PROBLEM TO WORK ON:
Pull out every line below containing the word "href".

Saved entries
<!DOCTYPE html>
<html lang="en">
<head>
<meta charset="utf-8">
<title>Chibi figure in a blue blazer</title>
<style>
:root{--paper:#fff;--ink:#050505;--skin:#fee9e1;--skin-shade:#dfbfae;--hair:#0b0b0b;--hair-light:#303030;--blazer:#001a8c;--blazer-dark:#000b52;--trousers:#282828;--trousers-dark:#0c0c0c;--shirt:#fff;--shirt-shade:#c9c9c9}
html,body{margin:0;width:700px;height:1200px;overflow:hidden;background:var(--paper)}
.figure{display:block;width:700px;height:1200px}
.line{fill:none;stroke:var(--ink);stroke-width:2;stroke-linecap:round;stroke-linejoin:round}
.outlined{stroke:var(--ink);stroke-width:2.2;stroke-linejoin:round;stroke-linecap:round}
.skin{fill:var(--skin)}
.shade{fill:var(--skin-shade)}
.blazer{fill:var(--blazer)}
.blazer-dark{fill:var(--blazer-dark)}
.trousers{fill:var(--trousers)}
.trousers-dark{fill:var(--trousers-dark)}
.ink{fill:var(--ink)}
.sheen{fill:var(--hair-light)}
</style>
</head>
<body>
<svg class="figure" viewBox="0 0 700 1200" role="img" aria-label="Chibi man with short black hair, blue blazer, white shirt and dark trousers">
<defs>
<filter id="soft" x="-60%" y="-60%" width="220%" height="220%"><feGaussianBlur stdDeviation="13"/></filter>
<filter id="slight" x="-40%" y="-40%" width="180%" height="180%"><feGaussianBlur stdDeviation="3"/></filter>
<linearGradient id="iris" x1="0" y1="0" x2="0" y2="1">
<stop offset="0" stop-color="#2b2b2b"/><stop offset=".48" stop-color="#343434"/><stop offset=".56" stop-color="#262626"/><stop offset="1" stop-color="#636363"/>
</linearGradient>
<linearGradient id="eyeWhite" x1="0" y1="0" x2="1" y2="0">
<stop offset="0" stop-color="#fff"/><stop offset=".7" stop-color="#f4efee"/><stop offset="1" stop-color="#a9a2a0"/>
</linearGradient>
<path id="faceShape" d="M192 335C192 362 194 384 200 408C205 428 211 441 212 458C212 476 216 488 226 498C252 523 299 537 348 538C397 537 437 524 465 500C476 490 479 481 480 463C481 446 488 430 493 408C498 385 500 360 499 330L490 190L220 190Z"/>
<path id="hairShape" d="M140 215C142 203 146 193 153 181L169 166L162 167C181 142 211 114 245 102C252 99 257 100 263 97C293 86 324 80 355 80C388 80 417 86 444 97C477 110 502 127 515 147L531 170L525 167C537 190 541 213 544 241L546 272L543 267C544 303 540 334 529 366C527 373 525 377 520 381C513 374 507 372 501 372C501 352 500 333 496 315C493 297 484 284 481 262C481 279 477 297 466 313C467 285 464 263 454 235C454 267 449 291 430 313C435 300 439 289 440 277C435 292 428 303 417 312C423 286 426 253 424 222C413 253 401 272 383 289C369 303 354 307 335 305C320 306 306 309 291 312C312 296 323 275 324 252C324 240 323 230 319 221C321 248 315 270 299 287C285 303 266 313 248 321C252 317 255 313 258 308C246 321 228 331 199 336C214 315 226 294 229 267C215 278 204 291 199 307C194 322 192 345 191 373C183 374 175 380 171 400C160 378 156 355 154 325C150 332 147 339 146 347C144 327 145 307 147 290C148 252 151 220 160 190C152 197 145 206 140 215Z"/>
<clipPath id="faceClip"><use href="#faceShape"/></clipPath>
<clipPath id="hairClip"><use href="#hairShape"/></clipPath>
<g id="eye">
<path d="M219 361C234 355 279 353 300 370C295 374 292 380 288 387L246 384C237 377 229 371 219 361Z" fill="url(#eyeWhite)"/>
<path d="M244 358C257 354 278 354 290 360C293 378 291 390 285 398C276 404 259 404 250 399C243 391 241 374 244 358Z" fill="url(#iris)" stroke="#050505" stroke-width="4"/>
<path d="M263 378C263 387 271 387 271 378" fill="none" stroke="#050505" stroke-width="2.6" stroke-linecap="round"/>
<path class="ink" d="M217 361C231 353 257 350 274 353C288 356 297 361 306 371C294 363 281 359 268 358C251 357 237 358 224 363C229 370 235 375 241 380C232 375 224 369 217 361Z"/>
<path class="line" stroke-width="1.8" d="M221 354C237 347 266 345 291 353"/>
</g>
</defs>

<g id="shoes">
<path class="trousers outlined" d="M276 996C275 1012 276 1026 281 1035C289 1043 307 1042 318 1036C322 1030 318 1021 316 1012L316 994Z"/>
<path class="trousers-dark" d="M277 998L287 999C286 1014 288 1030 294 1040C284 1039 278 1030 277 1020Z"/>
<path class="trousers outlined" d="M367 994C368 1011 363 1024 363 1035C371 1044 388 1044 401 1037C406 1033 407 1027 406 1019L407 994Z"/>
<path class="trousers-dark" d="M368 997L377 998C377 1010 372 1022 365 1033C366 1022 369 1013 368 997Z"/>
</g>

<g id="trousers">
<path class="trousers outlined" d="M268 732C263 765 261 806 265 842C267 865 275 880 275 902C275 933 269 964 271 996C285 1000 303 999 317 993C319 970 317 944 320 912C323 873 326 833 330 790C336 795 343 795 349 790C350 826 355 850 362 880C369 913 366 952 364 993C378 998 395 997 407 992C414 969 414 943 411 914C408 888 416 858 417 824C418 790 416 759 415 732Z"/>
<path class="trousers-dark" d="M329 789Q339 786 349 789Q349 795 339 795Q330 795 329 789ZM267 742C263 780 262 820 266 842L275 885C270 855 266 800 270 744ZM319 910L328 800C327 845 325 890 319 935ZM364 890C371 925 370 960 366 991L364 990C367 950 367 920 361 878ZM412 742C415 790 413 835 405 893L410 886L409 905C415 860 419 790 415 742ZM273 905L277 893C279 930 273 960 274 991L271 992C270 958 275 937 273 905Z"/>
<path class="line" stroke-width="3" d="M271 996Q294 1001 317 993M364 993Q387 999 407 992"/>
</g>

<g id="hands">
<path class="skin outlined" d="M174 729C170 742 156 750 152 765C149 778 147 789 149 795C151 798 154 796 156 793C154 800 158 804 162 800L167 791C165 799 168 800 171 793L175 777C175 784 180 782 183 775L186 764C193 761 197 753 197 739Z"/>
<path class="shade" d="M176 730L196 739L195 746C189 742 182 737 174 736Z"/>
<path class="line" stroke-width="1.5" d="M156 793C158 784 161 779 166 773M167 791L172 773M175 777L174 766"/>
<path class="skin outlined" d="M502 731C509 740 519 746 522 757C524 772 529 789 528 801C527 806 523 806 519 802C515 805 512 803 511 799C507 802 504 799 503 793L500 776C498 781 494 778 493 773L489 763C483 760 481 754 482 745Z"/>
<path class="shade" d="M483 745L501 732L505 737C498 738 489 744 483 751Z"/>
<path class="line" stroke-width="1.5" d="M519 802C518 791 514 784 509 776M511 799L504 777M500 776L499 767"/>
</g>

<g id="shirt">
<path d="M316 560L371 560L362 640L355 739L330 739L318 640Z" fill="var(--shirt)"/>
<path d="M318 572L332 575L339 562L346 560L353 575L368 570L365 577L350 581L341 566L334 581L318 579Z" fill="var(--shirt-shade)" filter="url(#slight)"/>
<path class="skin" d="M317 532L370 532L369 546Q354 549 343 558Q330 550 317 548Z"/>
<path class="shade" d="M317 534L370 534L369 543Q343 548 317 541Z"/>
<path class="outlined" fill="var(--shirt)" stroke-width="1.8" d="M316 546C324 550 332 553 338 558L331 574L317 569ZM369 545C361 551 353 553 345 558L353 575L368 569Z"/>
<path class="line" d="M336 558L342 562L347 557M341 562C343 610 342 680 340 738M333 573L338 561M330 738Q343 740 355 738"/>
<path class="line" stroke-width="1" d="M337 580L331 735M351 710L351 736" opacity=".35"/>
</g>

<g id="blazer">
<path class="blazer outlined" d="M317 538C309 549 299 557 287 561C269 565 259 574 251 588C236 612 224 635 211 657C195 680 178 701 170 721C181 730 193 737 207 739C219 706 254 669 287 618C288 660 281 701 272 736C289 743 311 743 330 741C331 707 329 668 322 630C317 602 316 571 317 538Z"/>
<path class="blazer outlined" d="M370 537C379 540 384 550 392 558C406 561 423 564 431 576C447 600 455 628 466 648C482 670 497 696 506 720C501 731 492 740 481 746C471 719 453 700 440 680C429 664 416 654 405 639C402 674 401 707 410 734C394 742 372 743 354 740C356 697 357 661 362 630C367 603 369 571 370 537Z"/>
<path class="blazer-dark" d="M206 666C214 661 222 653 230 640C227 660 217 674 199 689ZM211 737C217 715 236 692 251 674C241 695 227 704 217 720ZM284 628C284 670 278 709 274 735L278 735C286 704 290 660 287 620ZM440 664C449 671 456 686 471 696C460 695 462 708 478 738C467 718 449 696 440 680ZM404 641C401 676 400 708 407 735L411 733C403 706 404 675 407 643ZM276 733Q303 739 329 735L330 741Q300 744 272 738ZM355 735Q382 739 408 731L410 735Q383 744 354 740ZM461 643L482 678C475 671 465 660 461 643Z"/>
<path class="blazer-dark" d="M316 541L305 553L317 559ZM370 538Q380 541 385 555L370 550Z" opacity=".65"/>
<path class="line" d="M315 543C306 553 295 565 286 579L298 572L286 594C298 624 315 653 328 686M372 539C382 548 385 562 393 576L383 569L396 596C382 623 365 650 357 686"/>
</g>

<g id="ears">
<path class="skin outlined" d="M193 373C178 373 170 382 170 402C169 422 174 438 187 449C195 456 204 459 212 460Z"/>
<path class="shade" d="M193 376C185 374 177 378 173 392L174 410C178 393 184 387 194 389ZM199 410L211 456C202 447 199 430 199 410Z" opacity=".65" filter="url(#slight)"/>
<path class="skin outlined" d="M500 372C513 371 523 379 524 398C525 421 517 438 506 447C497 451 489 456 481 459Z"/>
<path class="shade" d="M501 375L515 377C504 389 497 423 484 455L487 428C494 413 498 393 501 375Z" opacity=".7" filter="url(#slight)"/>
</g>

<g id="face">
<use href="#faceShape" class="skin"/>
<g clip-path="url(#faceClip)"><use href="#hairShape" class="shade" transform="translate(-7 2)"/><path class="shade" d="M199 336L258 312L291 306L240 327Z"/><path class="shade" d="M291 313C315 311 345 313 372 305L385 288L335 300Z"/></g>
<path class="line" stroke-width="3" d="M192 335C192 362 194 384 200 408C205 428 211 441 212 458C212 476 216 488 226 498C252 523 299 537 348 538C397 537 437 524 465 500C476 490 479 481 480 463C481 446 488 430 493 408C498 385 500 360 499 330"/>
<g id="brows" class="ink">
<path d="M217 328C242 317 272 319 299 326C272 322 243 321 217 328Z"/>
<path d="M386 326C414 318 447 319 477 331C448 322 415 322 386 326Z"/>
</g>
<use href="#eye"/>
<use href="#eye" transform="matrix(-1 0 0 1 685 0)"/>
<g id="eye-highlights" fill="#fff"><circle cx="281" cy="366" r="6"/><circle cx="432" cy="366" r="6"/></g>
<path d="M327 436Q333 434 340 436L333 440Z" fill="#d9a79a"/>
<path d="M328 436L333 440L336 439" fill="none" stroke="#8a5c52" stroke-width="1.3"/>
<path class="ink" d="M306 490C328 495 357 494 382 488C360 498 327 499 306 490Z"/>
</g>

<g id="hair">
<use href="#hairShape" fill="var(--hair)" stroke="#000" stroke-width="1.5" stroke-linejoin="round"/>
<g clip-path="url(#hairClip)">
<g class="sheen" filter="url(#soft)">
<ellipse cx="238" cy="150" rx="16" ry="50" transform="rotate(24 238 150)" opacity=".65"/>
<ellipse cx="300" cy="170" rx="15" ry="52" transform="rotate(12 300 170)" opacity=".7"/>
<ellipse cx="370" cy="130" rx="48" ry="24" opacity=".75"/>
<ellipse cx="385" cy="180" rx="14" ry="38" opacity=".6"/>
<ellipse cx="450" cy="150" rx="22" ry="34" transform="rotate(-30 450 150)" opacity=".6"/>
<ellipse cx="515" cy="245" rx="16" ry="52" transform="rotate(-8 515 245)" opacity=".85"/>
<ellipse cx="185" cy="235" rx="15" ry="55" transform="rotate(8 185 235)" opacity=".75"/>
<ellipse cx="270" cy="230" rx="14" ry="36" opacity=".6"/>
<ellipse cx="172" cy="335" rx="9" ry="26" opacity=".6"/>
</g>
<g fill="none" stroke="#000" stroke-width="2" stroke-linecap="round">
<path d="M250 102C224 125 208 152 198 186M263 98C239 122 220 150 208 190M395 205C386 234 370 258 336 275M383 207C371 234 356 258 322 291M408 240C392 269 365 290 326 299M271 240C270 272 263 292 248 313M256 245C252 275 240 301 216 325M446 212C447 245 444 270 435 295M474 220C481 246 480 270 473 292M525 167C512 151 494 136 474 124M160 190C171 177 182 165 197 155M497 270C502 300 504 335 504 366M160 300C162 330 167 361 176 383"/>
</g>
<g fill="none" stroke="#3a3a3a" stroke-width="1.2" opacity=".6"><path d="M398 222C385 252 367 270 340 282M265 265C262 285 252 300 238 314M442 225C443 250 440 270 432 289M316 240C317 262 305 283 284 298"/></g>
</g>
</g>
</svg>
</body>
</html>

PROBLEM SOLUTION:
<clipPath id="faceClip"><use href="#faceShape"/></clipPath>
<clipPath id="hairClip"><use href="#hairShape"/></clipPath>
<use href="#faceShape" class="skin"/>
<g clip-path="url(#faceClip)"><use href="#hairShape" class="shade" transform="translate(-7 2)"/><path class="shade" d="M199 336L258 312L291 306L240 327Z"/><path class="shade" d="M291 313C315 311 345 313 372 305L385 288L335 300Z"/></g>
<use href="#eye"/>
<use href="#eye" transform="matrix(-1 0 0 1 685 0)"/>
<use href="#hairShape" fill="var(--hair)" stroke="#000" stroke-width="1.5" stroke-linejoin="round"/>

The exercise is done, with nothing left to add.